▶ [EXERCISE BRIEF]: Within the records below, filter for lines carrying the word "shade" and copy them.

▶ [EXERCISE INPUTS]:
════════════════
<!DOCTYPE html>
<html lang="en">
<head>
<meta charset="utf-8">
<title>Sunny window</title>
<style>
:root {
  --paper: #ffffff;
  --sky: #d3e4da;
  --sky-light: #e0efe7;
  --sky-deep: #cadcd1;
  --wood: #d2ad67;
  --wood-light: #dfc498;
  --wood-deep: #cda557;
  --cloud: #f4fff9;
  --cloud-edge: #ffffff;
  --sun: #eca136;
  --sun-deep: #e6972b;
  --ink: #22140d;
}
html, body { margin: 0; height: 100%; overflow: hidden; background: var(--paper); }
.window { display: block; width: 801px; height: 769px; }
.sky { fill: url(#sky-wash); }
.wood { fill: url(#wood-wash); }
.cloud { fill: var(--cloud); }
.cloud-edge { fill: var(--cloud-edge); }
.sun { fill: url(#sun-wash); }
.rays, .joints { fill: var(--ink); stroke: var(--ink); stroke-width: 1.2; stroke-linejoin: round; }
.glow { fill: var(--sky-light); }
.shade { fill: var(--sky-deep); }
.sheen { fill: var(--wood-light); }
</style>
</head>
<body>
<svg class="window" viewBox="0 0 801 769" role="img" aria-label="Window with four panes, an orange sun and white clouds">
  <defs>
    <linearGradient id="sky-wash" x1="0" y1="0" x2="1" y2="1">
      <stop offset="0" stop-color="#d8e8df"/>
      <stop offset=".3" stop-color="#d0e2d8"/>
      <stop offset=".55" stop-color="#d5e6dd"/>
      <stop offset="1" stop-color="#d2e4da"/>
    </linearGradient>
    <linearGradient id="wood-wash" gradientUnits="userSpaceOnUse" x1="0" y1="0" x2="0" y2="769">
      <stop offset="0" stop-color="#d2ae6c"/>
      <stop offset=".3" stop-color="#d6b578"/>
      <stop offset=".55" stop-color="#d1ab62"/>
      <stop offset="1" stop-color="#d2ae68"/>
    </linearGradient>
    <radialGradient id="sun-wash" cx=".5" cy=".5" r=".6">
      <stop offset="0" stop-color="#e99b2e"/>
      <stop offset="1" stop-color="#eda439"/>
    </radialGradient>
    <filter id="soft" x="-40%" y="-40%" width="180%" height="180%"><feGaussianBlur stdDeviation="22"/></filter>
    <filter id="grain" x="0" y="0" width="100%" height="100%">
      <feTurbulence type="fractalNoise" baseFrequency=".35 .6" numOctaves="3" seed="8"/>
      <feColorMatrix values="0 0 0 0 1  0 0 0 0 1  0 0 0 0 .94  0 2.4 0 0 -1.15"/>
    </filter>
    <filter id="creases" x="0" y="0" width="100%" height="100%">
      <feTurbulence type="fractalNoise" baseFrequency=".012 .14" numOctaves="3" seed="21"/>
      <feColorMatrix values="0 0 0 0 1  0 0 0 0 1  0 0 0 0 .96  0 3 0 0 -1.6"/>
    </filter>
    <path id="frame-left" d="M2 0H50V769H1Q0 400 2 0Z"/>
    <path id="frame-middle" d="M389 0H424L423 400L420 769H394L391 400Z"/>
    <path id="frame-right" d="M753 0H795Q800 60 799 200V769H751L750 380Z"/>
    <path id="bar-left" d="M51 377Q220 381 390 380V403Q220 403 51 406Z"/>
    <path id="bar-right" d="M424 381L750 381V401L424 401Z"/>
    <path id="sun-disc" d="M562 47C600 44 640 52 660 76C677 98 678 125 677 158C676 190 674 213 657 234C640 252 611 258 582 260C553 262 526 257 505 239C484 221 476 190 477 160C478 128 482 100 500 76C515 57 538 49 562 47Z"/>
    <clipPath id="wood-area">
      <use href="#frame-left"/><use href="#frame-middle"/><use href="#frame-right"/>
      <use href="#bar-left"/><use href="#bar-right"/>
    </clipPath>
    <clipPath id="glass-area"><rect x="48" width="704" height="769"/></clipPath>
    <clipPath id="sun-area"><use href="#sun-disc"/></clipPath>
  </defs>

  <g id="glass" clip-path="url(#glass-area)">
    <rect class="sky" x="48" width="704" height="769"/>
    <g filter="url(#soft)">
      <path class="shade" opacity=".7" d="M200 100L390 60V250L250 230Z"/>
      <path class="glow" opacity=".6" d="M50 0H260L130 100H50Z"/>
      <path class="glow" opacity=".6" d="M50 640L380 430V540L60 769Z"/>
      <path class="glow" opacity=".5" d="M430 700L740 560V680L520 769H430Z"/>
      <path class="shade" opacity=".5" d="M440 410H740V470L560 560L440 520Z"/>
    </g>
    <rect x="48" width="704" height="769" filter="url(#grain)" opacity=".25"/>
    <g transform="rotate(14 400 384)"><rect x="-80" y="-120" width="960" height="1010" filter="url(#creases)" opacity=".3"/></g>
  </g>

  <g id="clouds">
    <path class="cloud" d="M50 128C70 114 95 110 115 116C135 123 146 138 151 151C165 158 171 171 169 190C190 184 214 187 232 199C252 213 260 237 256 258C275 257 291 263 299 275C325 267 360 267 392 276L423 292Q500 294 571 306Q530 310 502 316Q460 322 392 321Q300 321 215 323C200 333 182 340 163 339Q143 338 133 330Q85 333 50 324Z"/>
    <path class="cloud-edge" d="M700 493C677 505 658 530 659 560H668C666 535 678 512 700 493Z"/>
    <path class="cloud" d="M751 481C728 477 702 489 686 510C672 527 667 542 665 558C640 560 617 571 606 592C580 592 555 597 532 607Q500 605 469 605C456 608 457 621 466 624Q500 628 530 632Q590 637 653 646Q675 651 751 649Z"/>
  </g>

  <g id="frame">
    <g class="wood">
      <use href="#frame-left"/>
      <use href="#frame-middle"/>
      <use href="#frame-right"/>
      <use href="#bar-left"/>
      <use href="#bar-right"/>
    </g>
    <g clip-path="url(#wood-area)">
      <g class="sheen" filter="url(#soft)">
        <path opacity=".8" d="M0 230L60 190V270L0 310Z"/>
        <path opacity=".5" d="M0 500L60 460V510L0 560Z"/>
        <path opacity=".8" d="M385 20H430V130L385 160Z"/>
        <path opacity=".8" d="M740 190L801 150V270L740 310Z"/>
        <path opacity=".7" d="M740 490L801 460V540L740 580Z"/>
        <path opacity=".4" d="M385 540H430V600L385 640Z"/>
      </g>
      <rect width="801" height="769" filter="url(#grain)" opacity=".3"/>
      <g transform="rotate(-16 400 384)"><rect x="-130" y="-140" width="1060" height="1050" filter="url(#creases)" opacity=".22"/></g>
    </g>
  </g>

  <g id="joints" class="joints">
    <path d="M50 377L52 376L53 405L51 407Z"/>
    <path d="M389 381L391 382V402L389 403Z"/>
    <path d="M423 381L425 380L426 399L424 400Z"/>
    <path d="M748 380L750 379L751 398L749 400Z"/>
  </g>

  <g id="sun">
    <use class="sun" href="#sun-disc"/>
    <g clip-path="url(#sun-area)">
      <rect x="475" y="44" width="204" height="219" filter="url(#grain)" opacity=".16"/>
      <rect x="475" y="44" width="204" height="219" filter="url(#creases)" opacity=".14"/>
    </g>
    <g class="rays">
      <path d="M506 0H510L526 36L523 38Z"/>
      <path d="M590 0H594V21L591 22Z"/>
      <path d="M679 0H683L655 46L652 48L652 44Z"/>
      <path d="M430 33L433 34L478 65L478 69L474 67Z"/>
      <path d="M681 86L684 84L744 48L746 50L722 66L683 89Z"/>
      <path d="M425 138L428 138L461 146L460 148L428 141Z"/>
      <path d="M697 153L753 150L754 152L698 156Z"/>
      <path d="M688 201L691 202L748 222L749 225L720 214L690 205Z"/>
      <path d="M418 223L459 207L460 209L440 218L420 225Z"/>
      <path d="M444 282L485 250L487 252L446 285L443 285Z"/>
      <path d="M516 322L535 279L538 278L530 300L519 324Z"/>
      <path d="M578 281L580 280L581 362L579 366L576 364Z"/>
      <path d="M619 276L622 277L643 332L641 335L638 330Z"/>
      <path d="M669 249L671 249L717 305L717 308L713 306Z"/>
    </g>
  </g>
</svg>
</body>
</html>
════════════════
▶ [ANSWER]:
.shade { fill: var(--sky-deep); }
      <path class="shade" opacity=".7" d="M200 100L390 60V250L250 230Z"/>
      <path class="shade" opacity=".5" d="M440 410H740V470L560 560L440 520Z"/>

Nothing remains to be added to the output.